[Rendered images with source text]
◇ ◇ ◇ ◇

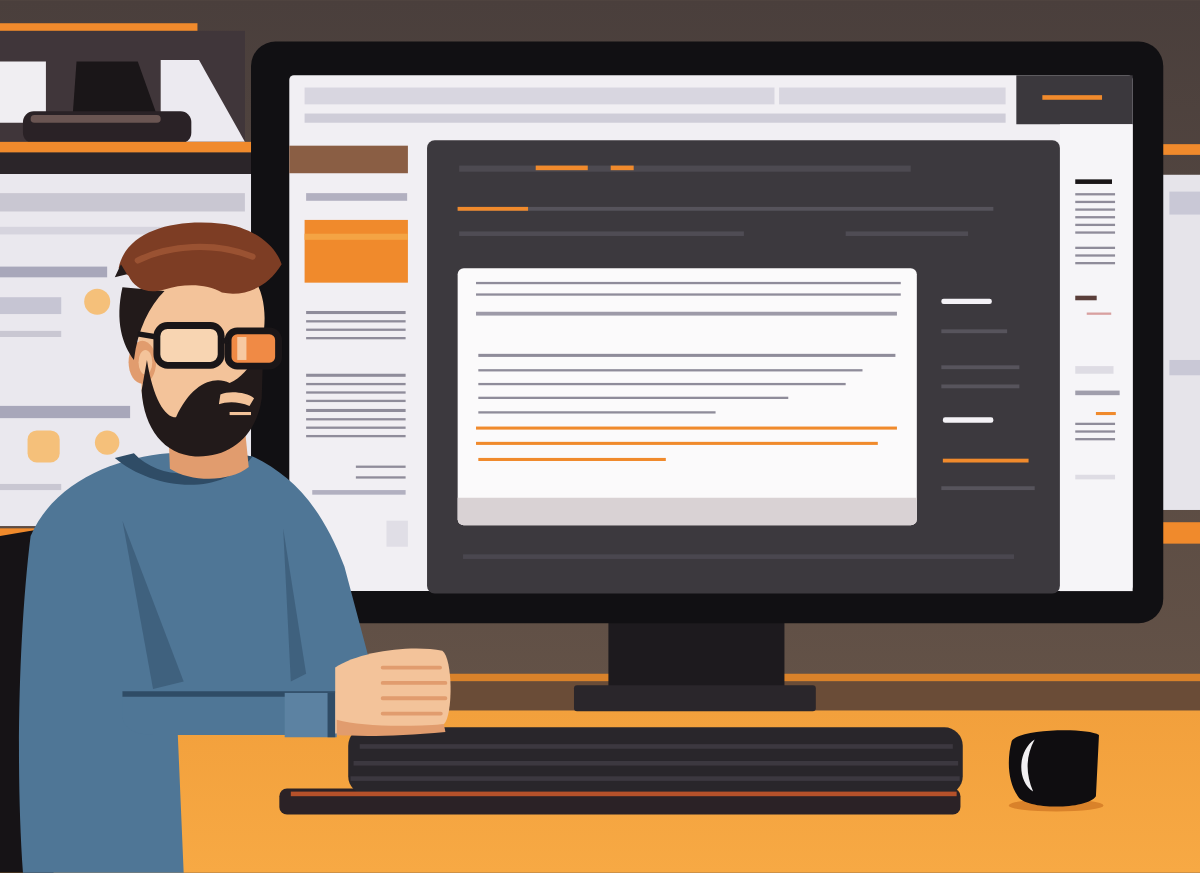
<!DOCTYPE html>
<html lang="en">
<head>
<meta charset="utf-8">
<title>Developer at the Desk</title>
<style>
  :root {
    --wall: #5b4e46;
    --wall-dark: #40363a;
    --accent: #f08a2c;
    --accent-soft: #f4a444;
    --desk: #f5a240;
    --desk-shadow: #d9822a;
    --bezel: #111013;
    --screen: #f1eff3;
    --panel: #3c393e;
    --line: #8f8c9a;
    --line-light: #c9c7d2;
    --sidebar-brown: #8a5e44;
    --sweater: #4f7696;
    --sweater-dark: #2f4c66;
    --skin: #f3c39a;
    --skin-shade: #e19c6e;
    --beard: #221a1a;
    --hair: #7d3d24;
    --ink: #1a1618;
  }
  html, body { margin: 0; padding: 0; overflow: hidden; }
  body { width: 1200px; height: 873px; background: var(--wall); }
  .artwork { display: block; width: 1200px; height: 873px; }
</style>
</head>
<body>
<svg class="artwork" viewBox="0 0 1568 1140" width="1200" height="873" role="img" aria-label="Bearded man in glasses working at a desktop computer">
  <defs>
    <linearGradient id="wall-gradient" x1="0" y1="0" x2="0" y2="1">
      <stop offset="0" stop-color="#4a3f3c"/>
      <stop offset="1" stop-color="#6a574a"/>
    </linearGradient>
    <linearGradient id="desk-gradient" x1="0" y1="0" x2="0" y2="1">
      <stop offset="0" stop-color="#f2a03c"/>
      <stop offset="1" stop-color="#f7a944"/>
    </linearGradient>
    <g id="text-line-group">
      <rect x="0" y="0" width="130" height="4" fill="var(--line)"/>
      <rect x="0" y="12" width="130" height="3" fill="var(--line)"/>
      <rect x="0" y="23" width="130" height="3" fill="var(--line)"/>
      <rect x="0" y="34" width="130" height="3" fill="var(--line)"/>
    </g>
    <g id="side-lines">
      <rect x="0" y="0" width="52" height="3" fill="var(--line)"/>
      <rect x="0" y="10" width="52" height="3" fill="var(--line)"/>
      <rect x="0" y="20" width="52" height="3" fill="var(--line)"/>
    </g>
  </defs>

  <!-- wall -->
  <rect class="wall" width="1568" height="1140" fill="url(#wall-gradient)"/>

  <!-- left wall shelf and window -->
  <g class="back-shelf">
    <rect x="0" y="30" width="258" height="10" fill="var(--accent)"/>
    <rect x="0" y="40" width="320" height="150" fill="var(--wall-dark)"/>
    <path d="M0 80 H60 V160 H0 Z" fill="#f0eef2"/>
    <path d="M210 78 H260 L320 185 H210 Z" fill="#eceaf0"/>
    <path d="M100 80 H180 L205 150 H95 Z" fill="var(--ink)"/>
    <rect x="30" y="145" width="220" height="42" rx="14" fill="#2a2226"/>
    <rect x="40" y="150" width="170" height="10" rx="5" fill="#6a5552"/>
    <rect x="0" y="185" width="330" height="14" fill="var(--accent)"/>
    <rect x="0" y="199" width="330" height="28" fill="#2b2529"/>
  </g>
  <g class="back-window">
    <rect x="0" y="227" width="330" height="460" fill="#eae8ee"/>
    <rect x="0" y="252" width="320" height="24" fill="var(--line-light)"/>
    <rect x="0" y="296" width="220" height="10" fill="#d6d4de"/>
    <rect x="0" y="348" width="140" height="14" fill="#a8a7ba"/>
    <circle cx="127" cy="394" r="17" fill="#f5c07a"/>
    <rect x="0" y="388" width="80" height="22" fill="#c6c5d3"/>
    <rect x="0" y="432" width="80" height="8" fill="var(--line-light)"/>
    <rect x="0" y="530" width="170" height="16" fill="#a8a7ba"/>
    <rect x="36" y="562" width="42" height="42" rx="12" fill="#f5c07a"/>
    <circle cx="140" cy="578" r="16" fill="#f5c07a"/>
    <rect x="0" y="632" width="80" height="8" fill="var(--line-light)"/>
    <rect x="0" y="690" width="330" height="20" fill="var(--accent)"/>
  </g>
  <g class="right-window">
    <rect x="1515" y="188" width="53" height="14" fill="var(--accent)"/>
    <rect x="1515" y="228" width="53" height="438" fill="#e6e4ea"/>
    <rect x="1528" y="250" width="40" height="30" fill="#c9c8d6"/>
    <rect x="1528" y="470" width="40" height="20" fill="#c9c8d6"/>
    <rect x="1515" y="682" width="53" height="28" fill="var(--accent)"/>
  </g>

  <!-- desk -->
  <g class="desk">
    <rect x="0" y="880" width="1568" height="10" fill="var(--desk-shadow)"/>
    <rect x="0" y="890" width="1568" height="40" fill="#6a4c37"/>
    <rect x="0" y="928" width="1568" height="212" fill="url(#desk-gradient)"/>
  </g>

  <!-- monitor -->
  <g class="monitor">
    <rect x="795" y="805" width="230" height="100" fill="#1d1a1e"/>
    <rect x="750" y="895" width="316" height="34" rx="4" fill="#2a262b"/>
    <rect x="328" y="54" width="1192" height="760" rx="32" fill="var(--bezel)"/>
    <rect x="378" y="98" width="1102" height="674" rx="6" fill="var(--screen)"/>

    <!-- top bar -->
    <rect x="398" y="114" width="614" height="22" fill="#d8d6e0"/>
    <rect x="1018" y="114" width="296" height="22" fill="#d8d6e0"/>
    <rect x="398" y="148" width="916" height="12" fill="#cfcdd8"/>
    <rect x="1328" y="98" width="152" height="64" fill="#3b383d"/>
    <rect x="1362" y="124" width="78" height="6" fill="var(--accent)"/>

    <!-- left sidebar -->
    <rect x="378" y="190" width="155" height="36" fill="var(--sidebar-brown)"/>
    <rect x="400" y="252" width="132" height="10" fill="#b2b0c0"/>
    <rect x="398" y="287" width="135" height="82" fill="var(--accent)"/>
    <rect x="398" y="305" width="135" height="8" fill="var(--accent-soft)"/>
    <use href="#text-line-group" x="400" y="406"/>
    <use href="#text-line-group" x="400" y="488"/>
    <use href="#text-line-group" x="400" y="534"/>
    <rect x="465" y="608" width="65" height="3" fill="var(--line)"/>
    <rect x="465" y="622" width="65" height="3" fill="var(--line)"/>
    <rect x="408" y="640" width="122" height="6" fill="#b2b0c0"/>
    <rect x="505" y="680" width="28" height="34" fill="#e0dee6"/>

    <!-- main panel -->
    <rect x="558" y="183" width="827" height="592" rx="10" fill="var(--panel)"/>
    <rect x="600" y="216" width="590" height="8" fill="#4d4a51"/>
    <rect x="700" y="216" width="68" height="6" fill="var(--accent)"/>
    <rect x="798" y="216" width="30" height="6" fill="var(--accent)"/>
    <rect x="598" y="270" width="700" height="5" fill="#56535b"/>
    <rect x="598" y="270" width="92" height="5" fill="var(--accent)"/>
    <rect x="600" y="302" width="372" height="6" fill="#4f4c54"/>
    <rect x="1105" y="302" width="160" height="6" fill="#4f4c54"/>
    <rect x="605" y="724" width="720" height="6" fill="#4a474f"/>

    <!-- panel side list -->
    <rect x="1230" y="390" width="66" height="7" rx="3" fill="#f4f2f6"/>
    <rect x="1230" y="430" width="86" height="5" fill="#57545c"/>
    <rect x="1230" y="477" width="102" height="5" fill="#57545c"/>
    <rect x="1230" y="502" width="102" height="5" fill="#57545c"/>
    <rect x="1232" y="545" width="66" height="7" rx="3" fill="#f4f2f6"/>
    <rect x="1232" y="599" width="112" height="5" fill="var(--accent)"/>
    <rect x="1230" y="635" width="122" height="5" fill="#57545c"/>

    <!-- content card -->
    <rect x="598" y="350" width="600" height="336" rx="8" fill="#fbfafb"/>
    <path d="M598 650 H1198 V678 A8 8 0 0 1 1190 686 H606 A8 8 0 0 1 598 678 Z" fill="#d9d2d4"/>
    <rect x="622" y="368" width="555" height="3" fill="var(--line)"/>
    <rect x="622" y="383" width="555" height="3" fill="var(--line)"/>
    <rect x="622" y="407" width="550" height="5" fill="#9d9aa8"/>
    <rect x="625" y="462" width="545" height="4" fill="var(--line)"/>
    <rect x="625" y="482" width="502" height="3" fill="var(--line)"/>
    <rect x="625" y="500" width="480" height="3" fill="var(--line)"/>
    <rect x="625" y="518" width="405" height="3" fill="var(--line)"/>
    <rect x="625" y="537" width="310" height="3" fill="var(--line)"/>
    <rect x="622" y="557" width="550" height="4" fill="var(--accent)"/>
    <rect x="622" y="577" width="525" height="4" fill="var(--accent)"/>
    <rect x="625" y="598" width="245" height="4" fill="var(--accent)"/>

    <!-- right column -->
    <rect x="1385" y="162" width="95" height="610" fill="#f6f5f8"/>
    <rect x="1405" y="234" width="48" height="6" fill="var(--ink)"/>
    <use href="#side-lines" x="1405" y="252"/>
    <use href="#side-lines" x="1405" y="282"/>
    <use href="#side-lines" x="1405" y="322"/>
    <rect x="1405" y="386" width="28" height="6" fill="#5a3e3a"/>
    <rect x="1420" y="408" width="32" height="3" fill="#d8a0a0"/>
    <rect x="1405" y="478" width="50" height="10" fill="#dedce4"/>
    <rect x="1405" y="510" width="58" height="6" fill="#a09eac"/>
    <rect x="1432" y="538" width="26" height="4" fill="var(--accent)"/>
    <use href="#side-lines" x="1405" y="552"/>
    <rect x="1405" y="620" width="52" height="6" fill="#dedce4"/>
  </g>

  <!-- keyboard -->
  <g class="keyboard">
    <rect x="365" y="1030" width="890" height="34" rx="10" fill="#2b2226"/>
    <rect x="455" y="950" width="803" height="88" rx="24" fill="#29262b"/>
    <rect x="470" y="972" width="775" height="6" fill="#3c3840"/>
    <rect x="462" y="994" width="790" height="6" fill="#3c3840"/>
    <rect x="458" y="1014" width="796" height="6" fill="#3c3840"/>
    <rect x="380" y="1034" width="870" height="6" fill="#b5512a"/>
  </g>

  <!-- mug -->
  <g class="mug">
    <ellipse cx="1380" cy="1052" rx="62" ry="8" fill="var(--desk-shadow)"/>
    <path d="M1322 968 C1330 952 1420 950 1436 960 L1432 1040 C1420 1058 1340 1058 1330 1040 C1316 1020 1316 990 1322 968 Z" fill="#0f0d10"/>
    <path d="M1352 966 C1330 980 1328 1020 1350 1034 C1340 1010 1340 988 1352 966 Z" fill="#f2f0f2"/>
  </g>

  <!-- person -->
  <g class="person">
    <path d="M0 700 L60 690 L70 1140 H0 Z" fill="#161316"/>
    <!-- torso -->
    <path d="M40 700 C70 630 150 598 220 592 L330 596 C380 620 420 660 450 740 L482 860 L440 905 L230 905 L240 1140 H30 C20 1000 25 820 40 700 Z" fill="var(--sweater)"/>
    <path d="M150 598 C200 640 290 650 330 596 L305 592 C280 625 210 630 175 592 Z" fill="var(--sweater-dark)"/>
    <path d="M160 680 L240 890 L200 900 Z" fill="var(--sweater-dark)" opacity=".5"/>
    <path d="M370 690 L400 880 L380 890 Z" fill="var(--sweater-dark)" opacity=".5"/>
    <!-- forearm -->
    <path d="M160 905 H440 V960 H200 C175 960 160 950 160 935 Z" fill="var(--sweater)"/>
    <path d="M160 903 H440 V910 H160 Z" fill="var(--sweater-dark)"/>
    <rect x="372" y="905" width="68" height="58" fill="#5c82a2"/>
    <rect x="428" y="905" width="10" height="58" fill="var(--sweater-dark)"/>
    <!-- hand -->
    <path d="M438 872 C470 850 540 842 578 850 C592 860 592 935 580 946 C540 952 480 956 438 958 Z" fill="var(--skin)"/>
    <path d="M500 872 H575 M500 892 H582 M500 912 H582 M500 932 H576" stroke="var(--skin-shade)" stroke-width="5" stroke-linecap="round"/>
    <path d="M440 940 C470 948 520 950 580 946 L582 956 C520 962 470 962 440 960 Z" fill="var(--skin-shade)"/>

    <!-- neck -->
    <path d="M220 560 L320 560 L325 610 C300 630 250 630 222 612 Z" fill="var(--skin-shade)"/>
    <!-- head -->
    <path d="M178 400 C180 350 230 330 280 335 C330 340 350 380 345 430 L340 520 C330 560 290 585 250 582 C210 580 188 548 185 510 Z" fill="var(--skin)"/>
    <ellipse cx="186" cy="473" rx="18" ry="28" fill="var(--skin-shade)"/>
    <ellipse cx="190" cy="473" rx="9" ry="16" fill="var(--skin)"/>
    <!-- beard -->
    <path d="M192 470 C200 520 215 545 230 545 C250 500 280 490 300 500 C320 492 332 470 344 452 L342 520 C335 570 300 598 255 596 C215 594 188 560 185 510 Z" fill="var(--beard)"/>
    <path d="M288 515 C300 510 322 512 332 520 L326 530 C312 524 296 524 286 528 Z" fill="var(--skin)"/>
    <path d="M300 540 H328" stroke="var(--skin)" stroke-width="4"/>
    <!-- side hair -->
    <path d="M160 375 C150 420 160 450 175 470 C180 430 195 400 215 380 Z" fill="var(--beard)"/>
    <!-- hair -->
    <path d="M155 350 C165 300 230 285 290 292 C330 296 360 320 368 345 C350 375 320 388 290 382 C270 370 240 370 215 378 C190 385 175 375 168 360 Z" fill="var(--hair)"/>
    <path d="M180 340 C220 320 280 315 330 335" stroke="#9a5232" stroke-width="8" fill="none" stroke-linecap="round"/>
    <path d="M158 345 L150 362 L166 358 Z" fill="var(--beard)"/>
    <!-- glasses -->
    <rect x="205" y="425" width="84" height="52" rx="14" fill="#f8d5b2" stroke="var(--ink)" stroke-width="9"/>
    <rect x="298" y="432" width="66" height="46" rx="12" fill="#f08a45" stroke="var(--ink)" stroke-width="9"/>
    <path d="M289 445 H298" stroke="var(--ink)" stroke-width="7"/>
    <path d="M205 440 L180 436" stroke="var(--ink)" stroke-width="7"/>
    <rect x="310" y="440" width="12" height="30" fill="#f7c9a2"/>
  </g>
</svg>
</body>
</html>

◇ ◇ ◇ ◇

* Exercise brief:
Return each line of the entries that holds the string "wall".

* Response to the exercise:
    --wall: #5b4e46;
    --wall-dark: #40363a;
  body { width: 1200px; height: 873px; background: var(--wall); }
    <linearGradient id="wall-gradient" x1="0" y1="0" x2="0" y2="1">
  <!-- wall -->
  <rect class="wall" width="1568" height="1140" fill="url(#wall-gradient)"/>
  <!-- left wall shelf and window -->
    <rect x="0" y="40" width="320" height="150" fill="var(--wall-dark)"/>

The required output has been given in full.